In accord with recent CA State regulatory changes, the City of Alameda has adopted new rules that will allow you to have an ADU even if you have a small lot, need to remove a garage to accommodate a backyard cottage or even if your neighborhood has an HOA.

They even posted this picture at the city permit office. 🙂

You Get an ADU!

Besides being a great idea for family & friends to visit (or stay), or a potential source of rental income, new ADUs count toward our Regional Housing Needs Allocation (RHNA) requirements.

ADUs help provide an important piece of the solution to our housing crisis puzzle!
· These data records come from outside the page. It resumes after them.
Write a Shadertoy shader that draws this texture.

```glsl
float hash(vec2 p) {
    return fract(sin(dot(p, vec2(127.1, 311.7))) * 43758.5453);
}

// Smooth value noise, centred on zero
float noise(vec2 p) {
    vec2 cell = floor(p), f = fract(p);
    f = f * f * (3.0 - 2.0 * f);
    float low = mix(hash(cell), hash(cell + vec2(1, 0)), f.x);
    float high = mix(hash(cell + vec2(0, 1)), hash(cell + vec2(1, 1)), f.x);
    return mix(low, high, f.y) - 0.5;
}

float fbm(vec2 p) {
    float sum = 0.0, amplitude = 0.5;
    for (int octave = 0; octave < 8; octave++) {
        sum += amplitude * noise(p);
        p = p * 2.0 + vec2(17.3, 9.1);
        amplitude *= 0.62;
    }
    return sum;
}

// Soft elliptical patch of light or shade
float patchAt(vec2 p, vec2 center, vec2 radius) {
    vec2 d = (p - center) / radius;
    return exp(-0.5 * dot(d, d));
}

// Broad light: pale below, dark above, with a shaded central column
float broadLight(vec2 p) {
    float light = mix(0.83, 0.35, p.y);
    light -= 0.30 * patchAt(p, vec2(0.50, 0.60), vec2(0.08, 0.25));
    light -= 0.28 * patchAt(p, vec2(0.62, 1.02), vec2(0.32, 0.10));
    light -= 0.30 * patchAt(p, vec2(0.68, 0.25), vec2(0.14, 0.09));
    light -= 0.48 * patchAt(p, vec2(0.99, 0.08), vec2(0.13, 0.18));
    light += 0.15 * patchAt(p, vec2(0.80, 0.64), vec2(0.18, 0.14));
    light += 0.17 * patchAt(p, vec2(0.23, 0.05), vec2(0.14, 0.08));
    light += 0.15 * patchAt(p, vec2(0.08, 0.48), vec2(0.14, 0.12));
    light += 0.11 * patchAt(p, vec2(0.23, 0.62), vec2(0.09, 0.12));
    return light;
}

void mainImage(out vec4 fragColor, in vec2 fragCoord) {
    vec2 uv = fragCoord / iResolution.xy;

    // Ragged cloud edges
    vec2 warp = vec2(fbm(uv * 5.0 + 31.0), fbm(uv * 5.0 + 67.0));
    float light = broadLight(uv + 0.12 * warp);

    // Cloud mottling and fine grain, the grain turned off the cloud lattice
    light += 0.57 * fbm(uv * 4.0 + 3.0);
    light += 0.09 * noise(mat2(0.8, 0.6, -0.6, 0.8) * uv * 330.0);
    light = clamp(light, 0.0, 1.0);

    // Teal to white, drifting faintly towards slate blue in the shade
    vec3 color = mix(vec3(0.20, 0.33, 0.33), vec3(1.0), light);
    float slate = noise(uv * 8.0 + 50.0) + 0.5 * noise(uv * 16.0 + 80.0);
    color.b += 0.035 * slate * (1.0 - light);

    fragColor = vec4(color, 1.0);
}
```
If you are ready to explore the options please contact us or come to ADU 101: Building A Backyard Cottage in Alameda this Feb. 4, 7-9pm Phoenix Alameda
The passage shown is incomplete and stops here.